Tried it out on some elm that I free-hand chainsaw cut from a log.  I think it looks pretty good for what would have been firewood:

image.thumb.png.5eca2b04e53e75822a14caeeb16a05c2.png

 

Link to comment
Share on other sites

He had a 10" Craftsman (Atlas-Clausing) lathe too.  I mentioned that I had the 6" version of that.  I looked over and there was a 14" by about 6' lathe.  It had a gear shift for the feed.  I absolutely hate having to change gears like on my 6" Craftsman, and one with a gear shift is the only way I would go.  He said it came out of a ship.  It looked to be about 1920's, if I had to guess.  Lots of surface rust like the planer, but I fiddled with it and everything was smooth and tight.  Tighter than mine.  Ran on a 110V motor up high with belts down to the head.  He said he would sell it for $1K.  Very tempting, but I don't have the space for it, really.  Wasn't sure on the size of the hole in the headstock.  I want like 1.5" and it might have been a tad smaller. 

Link to comment
Share on other sites

  • 2 weeks later...

I bought a sawmill attachment from teh amazones.  It wasn't very expensive.  For a reason.  Not pleased with the results.  With a real soft wood like pine, it would probably work, but on elm, not a chance.

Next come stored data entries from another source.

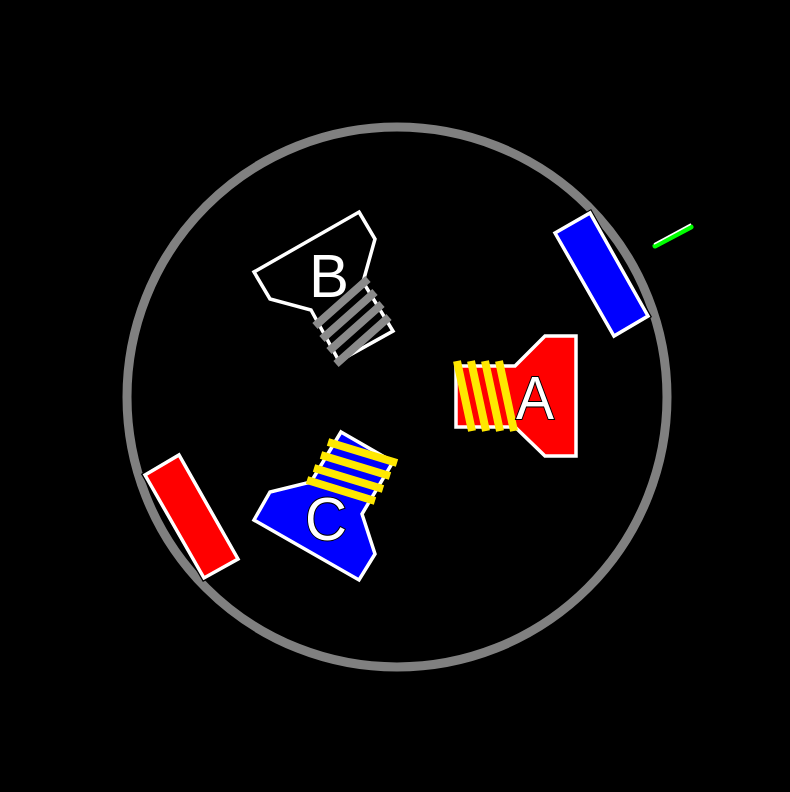
<!DOCTYPE html>
<html lang="en">
<head>
<meta charset="utf-8">
<title>Three-pole motor diagram</title>
<style>
:root {
  --background: #000;
  --housing: #808080;
  --north: #f00;
  --south: #00f;
  --edge: #fff;
  --live-coil: #ffe800;
  --idle-coil: #8a8a8a;
  --marker: #0f0;
}
html, body { margin: 0; background: var(--background); }
body { width: 790px; height: 792px; overflow: hidden; }
.motor { display: block; width: 790px; height: 792px; }
.housing { fill: none; stroke: var(--housing); stroke-width: 9; }
.magnet, .pole { stroke: var(--edge); stroke-width: 3.5; }
.magnet-gap { fill: none; stroke: var(--background); stroke-width: 6; }
.north { fill: var(--north); }
.south { fill: var(--south); }
.neutral { fill: var(--background); }
.coil { fill: none; stroke-width: 8; }
.live { stroke: var(--live-coil); }
.idle { stroke: var(--idle-coil); }
.marker { fill: none; stroke: var(--marker); stroke-width: 5; stroke-linecap: round; }
.marker-edge { stroke: var(--edge); stroke-width: 1.5; }
.label {
  font: 400 62px "Liberation Sans", Arial, sans-serif;
  fill: var(--edge);
  stroke: var(--background);
  stroke-width: 2;
  paint-order: stroke;
  text-anchor: middle;
}
</style>
</head>
<body>
<svg class="motor" viewBox="0 0 790 792" role="img" aria-label="Motor with two magnets and three coil poles A, B and C">
  <circle class="housing" cx="397" cy="397" r="270"/>

  <g id="magnets">
    <polygon class="magnet-gap" points="555,233 590,213 648,316 614,336"/>
    <polygon class="magnet south" points="555,233 590,213 648,316 614,336"/>
    <polygon class="magnet-gap" points="145,475 179,455 238,559 204,578"/>
    <polygon class="magnet north" points="145,475 179,455 238,559 204,578"/>
  </g>

  <g id="pole-a">
    <polygon class="pole north" points="456,366 515,366 545,336 576,336 576,456 545,456 515,427 456,427"/>
    <path class="coil live" d="M457 361L472 431M471 361L486 431M485 361L500 431M499 361L514 431"/>
    <text class="label" x="535" y="419" textLength="38" lengthAdjust="spacingAndGlyphs">A</text>
  </g>

  <g id="pole-b">
    <polygon class="pole neutral" points="359,212 375,239 363,282 393,331 339,361 311,310 270,299 254,272"/>
    <path class="coil idle" d="M315 326L368 279M322 339L375 292M329 351L382 304M336 364L389 317"/>
    <text class="label" x="329" y="297" textLength="40" lengthAdjust="spacingAndGlyphs">B</text>
  </g>

  <g id="pole-c">
    <polygon class="pole south" points="341,432 393,462 362,514 375,554 359,580 254,520 270,492 311,482"/>
    <path class="coil live" d="M328 442L397 463M321 455L390 476M314 468L383 489M307 480L375 501"/>
    <text class="label" x="326" y="540" textLength="42" lengthAdjust="spacingAndGlyphs">C</text>
  </g>

  <path class="marker" d="M655 246L691 227"/>
  <path class="marker-edge" d="M654 244L691 224"/>
</svg>
</body>
</html>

My friend bought a really nice sawmill attachment from teh amazones.  Like $80.  He put it together and I went over to his house to try it out.  He bought a 24" bar and a new chain for his new Husky.  We spent about 4 hours with it on one of the pieces like the ones I have pictured.  Some of that time was fiddling with the attachment, some fiddling with the chain saw, etc., and sawing slabs is a slow process.  It was much easier and had better results than freehanding it.  This is the result:

image.thumb.png.64cd034cb8a4f40af81ef1d48064af24.png

 

These are my gunstock blanks:

image.thumb.png.03db272fa0b26759638fe7389367254c.png

They were 4" slabs that I cut down the middle to make 2 blanks.  I waxed the ends of these, finally finding a use for my wife's candles.

image.png.8d773024644dd6b11515c7d3dab07663.png

I put all of it in my garage with spacers between them and I guess I'll check them in 4 years.  That one slab is 2" thick, so maybe 2 years.

 

Link to comment
Share on other sites

Join the conversation

You can post now and register later. If you have an account, sign in now to post with your account.

Guest
Reply to this topic...

×   Pasted as rich text.   Paste as plain text instead

  Only 75 emoji are allowed.

×   Your link has been automatically embedded.   Display as a link instead

×   Your previous content has been restored.   Clear editor

×   You cannot paste images directly. Upload or insert images from URL.

Loading...
×
×
  • Create New...